Collection entries
BEGIN
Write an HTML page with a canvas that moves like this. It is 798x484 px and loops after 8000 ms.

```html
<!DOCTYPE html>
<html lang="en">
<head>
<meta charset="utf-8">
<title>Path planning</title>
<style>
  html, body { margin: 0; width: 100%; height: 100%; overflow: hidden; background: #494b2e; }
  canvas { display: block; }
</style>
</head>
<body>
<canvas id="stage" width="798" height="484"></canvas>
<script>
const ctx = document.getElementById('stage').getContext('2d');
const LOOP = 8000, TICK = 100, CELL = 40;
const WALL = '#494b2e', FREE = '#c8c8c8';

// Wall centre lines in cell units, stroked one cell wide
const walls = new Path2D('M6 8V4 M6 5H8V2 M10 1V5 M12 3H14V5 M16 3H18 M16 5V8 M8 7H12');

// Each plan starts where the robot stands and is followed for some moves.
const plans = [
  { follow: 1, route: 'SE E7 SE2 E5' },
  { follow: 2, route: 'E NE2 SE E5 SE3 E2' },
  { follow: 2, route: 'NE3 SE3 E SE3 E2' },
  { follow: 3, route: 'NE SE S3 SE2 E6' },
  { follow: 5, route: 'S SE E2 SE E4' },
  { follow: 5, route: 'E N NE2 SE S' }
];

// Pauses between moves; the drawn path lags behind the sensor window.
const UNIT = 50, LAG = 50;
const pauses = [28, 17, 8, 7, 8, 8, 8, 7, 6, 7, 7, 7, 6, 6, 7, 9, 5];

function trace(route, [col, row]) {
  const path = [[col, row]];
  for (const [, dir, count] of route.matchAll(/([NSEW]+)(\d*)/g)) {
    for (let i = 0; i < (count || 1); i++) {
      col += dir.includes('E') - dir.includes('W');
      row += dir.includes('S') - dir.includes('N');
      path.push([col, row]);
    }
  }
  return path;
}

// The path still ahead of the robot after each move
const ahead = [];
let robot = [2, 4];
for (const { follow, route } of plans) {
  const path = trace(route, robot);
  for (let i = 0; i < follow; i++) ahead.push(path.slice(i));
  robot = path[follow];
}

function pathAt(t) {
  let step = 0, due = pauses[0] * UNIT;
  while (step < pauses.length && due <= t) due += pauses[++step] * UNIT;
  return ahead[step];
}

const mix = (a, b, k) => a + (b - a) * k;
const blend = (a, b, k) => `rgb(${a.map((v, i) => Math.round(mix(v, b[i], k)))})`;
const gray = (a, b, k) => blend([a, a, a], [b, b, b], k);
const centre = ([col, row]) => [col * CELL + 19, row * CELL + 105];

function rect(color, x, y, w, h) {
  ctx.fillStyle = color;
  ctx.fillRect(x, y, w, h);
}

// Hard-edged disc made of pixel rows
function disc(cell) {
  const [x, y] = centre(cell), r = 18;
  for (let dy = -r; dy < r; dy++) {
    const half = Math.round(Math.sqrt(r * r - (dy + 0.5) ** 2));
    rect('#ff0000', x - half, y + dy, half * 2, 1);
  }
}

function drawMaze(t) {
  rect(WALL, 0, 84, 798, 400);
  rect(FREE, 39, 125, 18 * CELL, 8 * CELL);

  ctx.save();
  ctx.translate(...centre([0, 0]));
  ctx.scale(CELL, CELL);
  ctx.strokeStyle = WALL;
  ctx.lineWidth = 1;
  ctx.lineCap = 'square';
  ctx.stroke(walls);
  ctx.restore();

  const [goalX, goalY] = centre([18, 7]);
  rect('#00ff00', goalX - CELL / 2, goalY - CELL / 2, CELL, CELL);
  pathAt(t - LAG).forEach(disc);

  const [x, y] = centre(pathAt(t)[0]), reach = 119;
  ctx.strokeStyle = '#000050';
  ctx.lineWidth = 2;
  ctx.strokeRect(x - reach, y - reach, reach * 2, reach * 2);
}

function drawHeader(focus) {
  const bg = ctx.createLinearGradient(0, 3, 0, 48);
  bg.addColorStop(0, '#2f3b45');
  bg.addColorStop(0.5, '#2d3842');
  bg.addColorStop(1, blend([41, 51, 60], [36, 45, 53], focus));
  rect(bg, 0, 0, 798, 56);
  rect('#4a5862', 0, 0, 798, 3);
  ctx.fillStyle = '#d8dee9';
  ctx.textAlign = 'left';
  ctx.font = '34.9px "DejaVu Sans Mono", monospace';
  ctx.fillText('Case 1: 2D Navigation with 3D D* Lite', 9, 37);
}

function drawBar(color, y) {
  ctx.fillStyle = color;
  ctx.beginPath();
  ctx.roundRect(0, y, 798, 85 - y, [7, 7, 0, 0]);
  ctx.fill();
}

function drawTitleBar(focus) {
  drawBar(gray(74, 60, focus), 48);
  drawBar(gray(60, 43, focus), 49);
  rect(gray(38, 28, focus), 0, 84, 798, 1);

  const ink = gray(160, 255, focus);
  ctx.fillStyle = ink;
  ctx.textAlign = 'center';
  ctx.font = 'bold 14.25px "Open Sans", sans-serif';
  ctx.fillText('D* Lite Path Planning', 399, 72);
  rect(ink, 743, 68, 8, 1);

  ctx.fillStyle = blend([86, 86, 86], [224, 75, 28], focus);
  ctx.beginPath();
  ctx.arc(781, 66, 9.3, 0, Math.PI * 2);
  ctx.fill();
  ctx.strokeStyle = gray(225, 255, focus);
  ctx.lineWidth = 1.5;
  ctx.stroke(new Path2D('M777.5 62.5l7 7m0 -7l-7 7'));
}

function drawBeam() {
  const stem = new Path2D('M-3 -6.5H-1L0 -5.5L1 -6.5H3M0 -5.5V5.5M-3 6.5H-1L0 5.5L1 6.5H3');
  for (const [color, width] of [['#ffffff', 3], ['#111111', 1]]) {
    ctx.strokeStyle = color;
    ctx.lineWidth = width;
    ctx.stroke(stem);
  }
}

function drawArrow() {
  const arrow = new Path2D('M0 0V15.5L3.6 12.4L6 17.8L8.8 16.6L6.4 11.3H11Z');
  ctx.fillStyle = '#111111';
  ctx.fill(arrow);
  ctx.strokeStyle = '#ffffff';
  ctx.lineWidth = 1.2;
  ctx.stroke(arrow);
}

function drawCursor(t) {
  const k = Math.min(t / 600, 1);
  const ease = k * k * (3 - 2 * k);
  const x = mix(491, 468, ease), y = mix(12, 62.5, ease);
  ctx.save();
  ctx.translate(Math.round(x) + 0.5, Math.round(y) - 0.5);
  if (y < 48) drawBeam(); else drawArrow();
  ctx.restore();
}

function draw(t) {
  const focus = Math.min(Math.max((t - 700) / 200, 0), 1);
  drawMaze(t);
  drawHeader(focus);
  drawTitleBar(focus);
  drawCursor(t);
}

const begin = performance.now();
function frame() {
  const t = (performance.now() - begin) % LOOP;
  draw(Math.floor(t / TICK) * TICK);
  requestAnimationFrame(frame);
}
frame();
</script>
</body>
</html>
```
END
Work instruction
Retype all of the data word for word.

Output for this task
Write an HTML page with a canvas that moves like this. It is 798x484 px and loops after 8000 ms.

```html
<!DOCTYPE html>
<html lang="en">
<head>
<meta charset="utf-8">
<title>Path planning</title>
<style>
  html, body { margin: 0; width: 100%; height: 100%; overflow: hidden; background: #494b2e; }
  canvas { display: block; }
</style>
</head>
<body>
<canvas id="stage" width="798" height="484"></canvas>
<script>
const ctx = document.getElementById('stage').getContext('2d');
const LOOP = 8000, TICK = 100, CELL = 40;
const WALL = '#494b2e', FREE = '#c8c8c8';

// Wall centre lines in cell units, stroked one cell wide
const walls = new Path2D('M6 8V4 M6 5H8V2 M10 1V5 M12 3H14V5 M16 3H18 M16 5V8 M8 7H12');

// Each plan starts where the robot stands and is followed for some moves.
const plans = [
  { follow: 1, route: 'SE E7 SE2 E5' },
  { follow: 2, route: 'E NE2 SE E5 SE3 E2' },
  { follow: 2, route: 'NE3 SE3 E SE3 E2' },
  { follow: 3, route: 'NE SE S3 SE2 E6' },
  { follow: 5, route: 'S SE E2 SE E4' },
  { follow: 5, route: 'E N NE2 SE S' }
];

// Pauses between moves; the drawn path lags behind the sensor window.
const UNIT = 50, LAG = 50;
const pauses = [28, 17, 8, 7, 8, 8, 8, 7, 6, 7, 7, 7, 6, 6, 7, 9, 5];

function trace(route, [col, row]) {
  const path = [[col, row]];
  for (const [, dir, count] of route.matchAll(/([NSEW]+)(\d*)/g)) {
    for (let i = 0; i < (count || 1); i++) {
      col += dir.includes('E') - dir.includes('W');
      row += dir.includes('S') - dir.includes('N');
      path.push([col, row]);
    }
  }
  return path;
}

// The path still ahead of the robot after each move
const ahead = [];
let robot = [2, 4];
for (const { follow, route } of plans) {
  const path = trace(route, robot);
  for (let i = 0; i < follow; i++) ahead.push(path.slice(i));
  robot = path[follow];
}

function pathAt(t) {
  let step = 0, due = pauses[0] * UNIT;
  while (step < pauses.length && due <= t) due += pauses[++step] * UNIT;
  return ahead[step];
}

const mix = (a, b, k) => a + (b - a) * k;
const blend = (a, b, k) => `rgb(${a.map((v, i) => Math.round(mix(v, b[i], k)))})`;
const gray = (a, b, k) => blend([a, a, a], [b, b, b], k);
const centre = ([col, row]) => [col * CELL + 19, row * CELL + 105];

function rect(color, x, y, w, h) {
  ctx.fillStyle = color;
  ctx.fillRect(x, y, w, h);
}

// Hard-edged disc made of pixel rows
function disc(cell) {
  const [x, y] = centre(cell), r = 18;
  for (let dy = -r; dy < r; dy++) {
    const half = Math.round(Math.sqrt(r * r - (dy + 0.5) ** 2));
    rect('#ff0000', x - half, y + dy, half * 2, 1);
  }
}

function drawMaze(t) {
  rect(WALL, 0, 84, 798, 400);
  rect(FREE, 39, 125, 18 * CELL, 8 * CELL);

  ctx.save();
  ctx.translate(...centre([0, 0]));
  ctx.scale(CELL, CELL);
  ctx.strokeStyle = WALL;
  ctx.lineWidth = 1;
  ctx.lineCap = 'square';
  ctx.stroke(walls);
  ctx.restore();

  const [goalX, goalY] = centre([18, 7]);
  rect('#00ff00', goalX - CELL / 2, goalY - CELL / 2, CELL, CELL);
  pathAt(t - LAG).forEach(disc);

  const [x, y] = centre(pathAt(t)[0]), reach = 119;
  ctx.strokeStyle = '#000050';
  ctx.lineWidth = 2;
  ctx.strokeRect(x - reach, y - reach, reach * 2, reach * 2);
}

function drawHeader(focus) {
  const bg = ctx.createLinearGradient(0, 3, 0, 48);
  bg.addColorStop(0, '#2f3b45');
  bg.addColorStop(0.5, '#2d3842');
  bg.addColorStop(1, blend([41, 51, 60], [36, 45, 53], focus));
  rect(bg, 0, 0, 798, 56);
  rect('#4a5862', 0, 0, 798, 3);
  ctx.fillStyle = '#d8dee9';
  ctx.textAlign = 'left';
  ctx.font = '34.9px "DejaVu Sans Mono", monospace';
  ctx.fillText('Case 1: 2D Navigation with 3D D* Lite', 9, 37);
}

function drawBar(color, y) {
  ctx.fillStyle = color;
  ctx.beginPath();
  ctx.roundRect(0, y, 798, 85 - y, [7, 7, 0, 0]);
  ctx.fill();
}

function drawTitleBar(focus) {
  drawBar(gray(74, 60, focus), 48);
  drawBar(gray(60, 43, focus), 49);
  rect(gray(38, 28, focus), 0, 84, 798, 1);

  const ink = gray(160, 255, focus);
  ctx.fillStyle = ink;
  ctx.textAlign = 'center';
  ctx.font = 'bold 14.25px "Open Sans", sans-serif';
  ctx.fillText('D* Lite Path Planning', 399, 72);
  rect(ink, 743, 68, 8, 1);

  ctx.fillStyle = blend([86, 86, 86], [224, 75, 28], focus);
  ctx.beginPath();
  ctx.arc(781, 66, 9.3, 0, Math.PI * 2);
  ctx.fill();
  ctx.strokeStyle = gray(225, 255, focus);
  ctx.lineWidth = 1.5;
  ctx.stroke(new Path2D('M777.5 62.5l7 7m0 -7l-7 7'));
}

function drawBeam() {
  const stem = new Path2D('M-3 -6.5H-1L0 -5.5L1 -6.5H3M0 -5.5V5.5M-3 6.5H-1L0 5.5L1 6.5H3');
  for (const [color, width] of [['#ffffff', 3], ['#111111', 1]]) {
    ctx.strokeStyle = color;
    ctx.lineWidth = width;
    ctx.stroke(stem);
  }
}

function drawArrow() {
  const arrow = new Path2D('M0 0V15.5L3.6 12.4L6 17.8L8.8 16.6L6.4 11.3H11Z');
  ctx.fillStyle = '#111111';
  ctx.fill(arrow);
  ctx.strokeStyle = '#ffffff';
  ctx.lineWidth = 1.2;
  ctx.stroke(arrow);
}

function drawCursor(t) {
  const k = Math.min(t / 600, 1);
  const ease = k * k * (3 - 2 * k);
  const x = mix(491, 468, ease), y = mix(12, 62.5, ease);
  ctx.save();
  ctx.translate(Math.round(x) + 0.5, Math.round(y) - 0.5);
  if (y < 48) drawBeam(); else drawArrow();
  ctx.restore();
}

function draw(t) {
  const focus = Math.min(Math.max((t - 700) / 200, 0), 1);
  drawMaze(t);
  drawHeader(focus);
  drawTitleBar(focus);
  drawCursor(t);
}

const begin = performance.now();
function frame() {
  const t = (performance.now() - begin) % LOOP;
  draw(Math.floor(t / TICK) * TICK);
  requestAnimationFrame(frame);
}
frame();
</script>
</body>
</html>
```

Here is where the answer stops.